Side note: my heart rate was in threshold (or orange zone, or zone 4, or 165-185 bpm) for the majority of the run. I hit a max HR of 192 (my personal max HR is 206, so I really wasn’t far off from that).

Trail running is HARD, yo.

But what surprised me the most was how free and fearless I felt, simply because I had the right shoes on for the task at hand. Not once was I worried about lack of grip on any of these surfaces. I honestly didn’t worry AT ALL.

And it was FUN.

The trail had roots, smooth rocks, moss-covered rocks, sand, gravel… these shoes performed spectacularly on all surfaces. With the exception of pavement.

I spent a short amount of time running on a road in the Sense Rides, and I felt like I was peeling the soles of my feet from a tacky surface. My legs felt excessively heavy. These shoes are not recommended for roads (not by me, anyway, and feedback from many others who tested them and ended up on pavement said the same thing).

So… long story short, I enjoyed the demo enough that I went to and bought a pair using my member dividends (AKA: giant discount, because I spend so much money there).

Runner’s Alley was kind enough to facilitate the connection with Eric, so I’d suggest heading on over there to give them your business! The shoes are regularly $120, but SRTT members get 10% off at all three Runner’s Alley locations.

· Quicklaces with a pocket to hide the extra length in so you don’t trip · Expensive ($120) if you’re a newb and not sure about your long-term plans for trails
· Relatively light shoe (pair weighs 1lb) · Limited color options (REI only has 2)
· Breathable mesh upper · Not waterproof
· No need for special insoles (for most runners)
Totally worth the investment for a newbie trail runner that wants to spend more time on trails enjoying nature.

~ Emily D. blogs at

Retreat Sponsor Spotlight: Justin’s
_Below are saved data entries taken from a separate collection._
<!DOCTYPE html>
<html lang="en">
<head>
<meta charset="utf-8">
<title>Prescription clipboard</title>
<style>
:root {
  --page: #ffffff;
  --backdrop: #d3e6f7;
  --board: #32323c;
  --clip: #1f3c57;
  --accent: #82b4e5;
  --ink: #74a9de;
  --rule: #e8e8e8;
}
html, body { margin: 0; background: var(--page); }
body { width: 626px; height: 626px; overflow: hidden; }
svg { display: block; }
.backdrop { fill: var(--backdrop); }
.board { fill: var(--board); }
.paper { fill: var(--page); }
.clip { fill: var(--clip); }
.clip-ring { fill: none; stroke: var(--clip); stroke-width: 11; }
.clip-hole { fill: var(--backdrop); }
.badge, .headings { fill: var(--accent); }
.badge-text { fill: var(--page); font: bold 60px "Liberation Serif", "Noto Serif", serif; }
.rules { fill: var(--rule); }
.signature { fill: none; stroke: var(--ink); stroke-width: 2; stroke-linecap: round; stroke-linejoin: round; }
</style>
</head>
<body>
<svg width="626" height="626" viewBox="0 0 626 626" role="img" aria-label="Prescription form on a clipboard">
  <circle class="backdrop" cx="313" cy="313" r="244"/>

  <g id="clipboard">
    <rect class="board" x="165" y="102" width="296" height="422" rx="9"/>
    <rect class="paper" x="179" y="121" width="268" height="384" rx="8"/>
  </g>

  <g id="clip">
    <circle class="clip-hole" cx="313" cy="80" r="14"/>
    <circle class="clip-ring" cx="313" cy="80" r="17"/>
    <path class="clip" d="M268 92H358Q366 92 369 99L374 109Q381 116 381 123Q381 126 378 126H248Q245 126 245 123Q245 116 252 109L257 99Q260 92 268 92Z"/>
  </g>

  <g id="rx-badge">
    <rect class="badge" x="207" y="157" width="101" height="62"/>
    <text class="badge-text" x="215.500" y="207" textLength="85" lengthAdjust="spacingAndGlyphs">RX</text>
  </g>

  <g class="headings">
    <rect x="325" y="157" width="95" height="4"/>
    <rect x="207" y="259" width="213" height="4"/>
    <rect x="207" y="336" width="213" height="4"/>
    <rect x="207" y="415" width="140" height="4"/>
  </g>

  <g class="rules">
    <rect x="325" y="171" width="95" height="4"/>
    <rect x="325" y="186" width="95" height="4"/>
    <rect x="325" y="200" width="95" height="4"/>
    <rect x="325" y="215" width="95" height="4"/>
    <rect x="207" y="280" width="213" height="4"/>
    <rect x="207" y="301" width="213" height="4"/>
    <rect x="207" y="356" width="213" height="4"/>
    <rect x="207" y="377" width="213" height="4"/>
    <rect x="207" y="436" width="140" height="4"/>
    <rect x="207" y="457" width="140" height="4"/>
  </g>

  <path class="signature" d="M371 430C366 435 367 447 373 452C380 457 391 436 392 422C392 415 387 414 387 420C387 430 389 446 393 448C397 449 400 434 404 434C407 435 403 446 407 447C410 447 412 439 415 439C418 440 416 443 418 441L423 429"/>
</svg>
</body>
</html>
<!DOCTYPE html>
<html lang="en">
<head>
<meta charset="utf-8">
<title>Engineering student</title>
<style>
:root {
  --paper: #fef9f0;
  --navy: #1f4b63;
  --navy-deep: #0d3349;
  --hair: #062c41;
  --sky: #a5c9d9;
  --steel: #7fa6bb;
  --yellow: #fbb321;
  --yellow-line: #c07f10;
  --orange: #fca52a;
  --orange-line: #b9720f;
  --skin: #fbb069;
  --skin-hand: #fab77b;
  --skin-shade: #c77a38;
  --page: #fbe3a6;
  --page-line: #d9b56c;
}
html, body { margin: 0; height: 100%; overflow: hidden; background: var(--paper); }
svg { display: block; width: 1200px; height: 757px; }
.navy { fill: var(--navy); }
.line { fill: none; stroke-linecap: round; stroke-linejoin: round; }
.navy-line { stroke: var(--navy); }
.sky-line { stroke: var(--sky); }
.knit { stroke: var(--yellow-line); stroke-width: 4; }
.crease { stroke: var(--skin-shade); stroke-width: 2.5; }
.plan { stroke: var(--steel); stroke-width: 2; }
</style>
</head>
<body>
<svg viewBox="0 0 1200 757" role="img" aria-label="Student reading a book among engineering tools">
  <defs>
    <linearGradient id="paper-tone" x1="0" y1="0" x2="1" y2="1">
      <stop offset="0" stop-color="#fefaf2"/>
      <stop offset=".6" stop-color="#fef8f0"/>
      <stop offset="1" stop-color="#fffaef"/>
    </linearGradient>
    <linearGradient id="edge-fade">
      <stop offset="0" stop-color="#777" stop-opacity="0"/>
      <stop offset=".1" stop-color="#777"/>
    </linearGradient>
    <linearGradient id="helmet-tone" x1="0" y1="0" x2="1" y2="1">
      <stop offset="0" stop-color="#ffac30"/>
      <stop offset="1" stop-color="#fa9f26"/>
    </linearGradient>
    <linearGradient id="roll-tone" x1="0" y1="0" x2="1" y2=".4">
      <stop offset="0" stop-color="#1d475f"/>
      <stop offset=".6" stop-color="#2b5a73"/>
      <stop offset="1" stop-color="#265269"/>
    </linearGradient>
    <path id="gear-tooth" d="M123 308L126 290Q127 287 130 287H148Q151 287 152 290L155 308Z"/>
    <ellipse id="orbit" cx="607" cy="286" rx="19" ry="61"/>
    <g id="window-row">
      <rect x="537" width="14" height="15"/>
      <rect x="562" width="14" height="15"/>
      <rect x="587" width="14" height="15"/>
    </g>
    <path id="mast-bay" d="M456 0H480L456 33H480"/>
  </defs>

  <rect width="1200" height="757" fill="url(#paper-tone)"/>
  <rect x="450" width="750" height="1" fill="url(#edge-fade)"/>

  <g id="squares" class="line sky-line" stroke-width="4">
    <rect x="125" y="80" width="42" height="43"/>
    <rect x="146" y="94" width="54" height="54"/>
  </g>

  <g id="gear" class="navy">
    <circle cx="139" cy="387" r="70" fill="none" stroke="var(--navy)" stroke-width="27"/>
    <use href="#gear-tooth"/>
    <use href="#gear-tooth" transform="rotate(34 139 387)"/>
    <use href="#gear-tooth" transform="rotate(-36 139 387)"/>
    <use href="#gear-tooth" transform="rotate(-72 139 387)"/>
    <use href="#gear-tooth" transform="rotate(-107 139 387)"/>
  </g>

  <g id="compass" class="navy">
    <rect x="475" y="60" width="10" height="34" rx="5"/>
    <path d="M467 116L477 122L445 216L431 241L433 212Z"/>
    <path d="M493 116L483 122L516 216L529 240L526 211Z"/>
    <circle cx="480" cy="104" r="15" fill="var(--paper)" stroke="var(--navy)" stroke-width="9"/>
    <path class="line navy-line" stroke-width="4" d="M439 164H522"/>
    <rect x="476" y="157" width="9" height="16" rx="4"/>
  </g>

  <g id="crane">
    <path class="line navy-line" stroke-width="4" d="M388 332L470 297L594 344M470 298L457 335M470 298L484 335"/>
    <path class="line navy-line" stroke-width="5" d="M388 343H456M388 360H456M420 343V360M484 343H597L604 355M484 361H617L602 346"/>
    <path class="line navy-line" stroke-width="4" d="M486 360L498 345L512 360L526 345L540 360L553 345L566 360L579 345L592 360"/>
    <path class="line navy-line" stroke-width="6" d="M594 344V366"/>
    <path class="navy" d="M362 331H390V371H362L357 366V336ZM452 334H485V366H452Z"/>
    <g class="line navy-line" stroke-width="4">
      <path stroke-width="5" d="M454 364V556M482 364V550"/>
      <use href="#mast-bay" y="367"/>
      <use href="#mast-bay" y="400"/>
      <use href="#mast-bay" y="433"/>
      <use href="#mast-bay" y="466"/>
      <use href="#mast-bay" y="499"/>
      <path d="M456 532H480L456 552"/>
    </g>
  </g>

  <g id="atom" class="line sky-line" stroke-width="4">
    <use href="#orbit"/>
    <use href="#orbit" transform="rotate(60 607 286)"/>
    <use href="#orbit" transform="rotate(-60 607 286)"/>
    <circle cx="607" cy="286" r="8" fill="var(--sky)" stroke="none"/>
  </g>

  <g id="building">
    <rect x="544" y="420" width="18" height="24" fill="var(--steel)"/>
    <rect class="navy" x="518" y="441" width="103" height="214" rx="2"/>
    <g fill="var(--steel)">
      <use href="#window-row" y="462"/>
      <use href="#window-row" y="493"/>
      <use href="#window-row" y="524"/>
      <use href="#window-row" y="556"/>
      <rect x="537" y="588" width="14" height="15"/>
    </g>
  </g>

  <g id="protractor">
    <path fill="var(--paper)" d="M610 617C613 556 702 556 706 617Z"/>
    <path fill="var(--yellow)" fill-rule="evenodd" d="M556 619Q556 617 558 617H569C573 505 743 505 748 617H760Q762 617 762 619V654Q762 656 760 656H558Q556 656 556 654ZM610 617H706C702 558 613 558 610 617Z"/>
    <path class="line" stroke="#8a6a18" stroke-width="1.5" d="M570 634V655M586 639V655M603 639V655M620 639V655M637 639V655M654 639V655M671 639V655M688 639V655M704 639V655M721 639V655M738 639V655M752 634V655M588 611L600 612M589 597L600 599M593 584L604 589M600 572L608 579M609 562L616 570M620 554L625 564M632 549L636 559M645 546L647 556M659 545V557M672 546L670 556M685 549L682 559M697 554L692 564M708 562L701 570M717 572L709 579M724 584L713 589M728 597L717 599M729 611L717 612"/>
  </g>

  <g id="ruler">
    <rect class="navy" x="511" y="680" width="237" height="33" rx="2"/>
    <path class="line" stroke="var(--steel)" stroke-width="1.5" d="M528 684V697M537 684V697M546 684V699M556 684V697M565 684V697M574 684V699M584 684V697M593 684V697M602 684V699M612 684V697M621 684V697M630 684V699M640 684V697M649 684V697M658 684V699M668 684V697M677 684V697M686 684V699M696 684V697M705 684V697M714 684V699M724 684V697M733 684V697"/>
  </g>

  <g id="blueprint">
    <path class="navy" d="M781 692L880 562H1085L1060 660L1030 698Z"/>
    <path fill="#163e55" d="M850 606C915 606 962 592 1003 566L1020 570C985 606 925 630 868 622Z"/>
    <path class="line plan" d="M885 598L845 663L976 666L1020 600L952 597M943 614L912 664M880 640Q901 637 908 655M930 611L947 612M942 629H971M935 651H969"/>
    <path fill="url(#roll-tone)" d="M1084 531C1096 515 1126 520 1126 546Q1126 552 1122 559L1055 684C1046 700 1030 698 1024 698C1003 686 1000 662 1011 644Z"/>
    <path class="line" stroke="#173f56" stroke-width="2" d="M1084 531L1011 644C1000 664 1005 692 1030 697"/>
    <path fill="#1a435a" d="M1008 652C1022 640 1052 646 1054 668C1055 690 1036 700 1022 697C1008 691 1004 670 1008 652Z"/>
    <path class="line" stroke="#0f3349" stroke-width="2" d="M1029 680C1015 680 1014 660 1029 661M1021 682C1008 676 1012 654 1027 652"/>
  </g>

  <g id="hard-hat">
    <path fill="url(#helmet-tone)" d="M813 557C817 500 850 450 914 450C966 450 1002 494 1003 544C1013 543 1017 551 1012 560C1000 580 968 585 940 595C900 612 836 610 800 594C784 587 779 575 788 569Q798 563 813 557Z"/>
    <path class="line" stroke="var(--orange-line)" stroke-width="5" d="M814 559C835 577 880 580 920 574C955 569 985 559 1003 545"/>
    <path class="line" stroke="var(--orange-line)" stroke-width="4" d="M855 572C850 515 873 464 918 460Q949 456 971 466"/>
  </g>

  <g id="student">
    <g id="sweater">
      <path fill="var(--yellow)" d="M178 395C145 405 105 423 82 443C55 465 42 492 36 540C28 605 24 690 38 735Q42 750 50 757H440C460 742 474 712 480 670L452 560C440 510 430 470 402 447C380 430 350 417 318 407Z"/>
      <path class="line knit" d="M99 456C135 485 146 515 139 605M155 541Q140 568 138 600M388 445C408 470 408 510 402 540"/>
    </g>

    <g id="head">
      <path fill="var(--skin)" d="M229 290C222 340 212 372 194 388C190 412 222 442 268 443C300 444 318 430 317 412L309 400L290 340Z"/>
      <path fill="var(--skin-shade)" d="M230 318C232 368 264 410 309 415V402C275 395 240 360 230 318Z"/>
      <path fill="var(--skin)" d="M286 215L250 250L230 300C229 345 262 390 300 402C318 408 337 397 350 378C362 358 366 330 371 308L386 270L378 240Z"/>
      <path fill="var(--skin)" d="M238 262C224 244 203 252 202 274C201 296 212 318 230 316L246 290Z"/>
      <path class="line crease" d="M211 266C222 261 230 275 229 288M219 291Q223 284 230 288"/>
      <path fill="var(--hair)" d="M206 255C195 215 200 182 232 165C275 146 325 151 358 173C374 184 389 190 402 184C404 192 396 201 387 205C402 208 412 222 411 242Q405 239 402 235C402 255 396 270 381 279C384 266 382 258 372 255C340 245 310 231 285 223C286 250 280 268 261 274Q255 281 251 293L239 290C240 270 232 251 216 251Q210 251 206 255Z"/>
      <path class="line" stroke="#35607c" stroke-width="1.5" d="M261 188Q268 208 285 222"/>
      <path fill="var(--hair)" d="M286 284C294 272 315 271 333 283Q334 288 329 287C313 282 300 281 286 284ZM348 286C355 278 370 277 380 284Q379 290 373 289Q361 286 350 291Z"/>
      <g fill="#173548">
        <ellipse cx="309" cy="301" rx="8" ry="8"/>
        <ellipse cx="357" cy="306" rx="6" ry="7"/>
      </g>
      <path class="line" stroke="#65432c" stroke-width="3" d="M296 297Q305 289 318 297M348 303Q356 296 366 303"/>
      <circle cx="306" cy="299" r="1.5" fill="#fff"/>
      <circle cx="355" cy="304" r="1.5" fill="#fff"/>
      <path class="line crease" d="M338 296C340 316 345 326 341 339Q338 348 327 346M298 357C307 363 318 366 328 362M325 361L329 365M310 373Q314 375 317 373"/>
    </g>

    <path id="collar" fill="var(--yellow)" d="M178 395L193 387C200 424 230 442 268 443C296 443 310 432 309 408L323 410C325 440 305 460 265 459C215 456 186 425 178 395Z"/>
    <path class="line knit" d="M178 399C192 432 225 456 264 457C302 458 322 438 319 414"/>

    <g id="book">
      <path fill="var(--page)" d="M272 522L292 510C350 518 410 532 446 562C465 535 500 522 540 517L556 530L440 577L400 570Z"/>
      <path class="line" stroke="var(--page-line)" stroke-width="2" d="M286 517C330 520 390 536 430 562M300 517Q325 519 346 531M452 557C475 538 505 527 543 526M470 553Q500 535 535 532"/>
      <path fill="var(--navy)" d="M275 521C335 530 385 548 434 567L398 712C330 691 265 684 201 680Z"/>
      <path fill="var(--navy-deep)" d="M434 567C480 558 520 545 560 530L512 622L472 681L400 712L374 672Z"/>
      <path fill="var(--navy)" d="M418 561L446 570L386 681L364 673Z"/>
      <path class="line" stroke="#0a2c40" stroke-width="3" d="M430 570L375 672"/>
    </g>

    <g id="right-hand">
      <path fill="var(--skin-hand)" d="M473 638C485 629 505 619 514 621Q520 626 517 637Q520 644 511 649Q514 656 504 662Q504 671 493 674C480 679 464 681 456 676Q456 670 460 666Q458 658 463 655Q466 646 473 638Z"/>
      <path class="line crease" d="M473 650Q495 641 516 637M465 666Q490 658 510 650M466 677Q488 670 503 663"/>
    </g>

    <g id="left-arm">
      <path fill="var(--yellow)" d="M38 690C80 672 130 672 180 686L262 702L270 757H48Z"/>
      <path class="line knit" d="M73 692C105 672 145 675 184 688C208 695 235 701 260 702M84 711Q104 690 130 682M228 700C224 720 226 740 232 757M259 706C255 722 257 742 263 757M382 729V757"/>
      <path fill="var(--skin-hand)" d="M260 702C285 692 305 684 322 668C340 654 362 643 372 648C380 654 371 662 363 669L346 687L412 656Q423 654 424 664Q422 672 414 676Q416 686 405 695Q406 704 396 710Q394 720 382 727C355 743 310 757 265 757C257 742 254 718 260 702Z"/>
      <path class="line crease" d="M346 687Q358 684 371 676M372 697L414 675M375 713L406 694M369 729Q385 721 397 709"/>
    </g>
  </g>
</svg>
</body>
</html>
Today, we’d like to spotlight Justin’s nut butters who sent two different flavors of squeeze pouches for our retreat attendees to try!
The squeeze pouches are great for on-the-go snacking and come in flavors like honey peanut, chocolate hazelnut, and maple almond. Their butters are great on toast or fruit or just right out of the pouch!  They also make larger jars, snack packs, and yummy nut butter cups.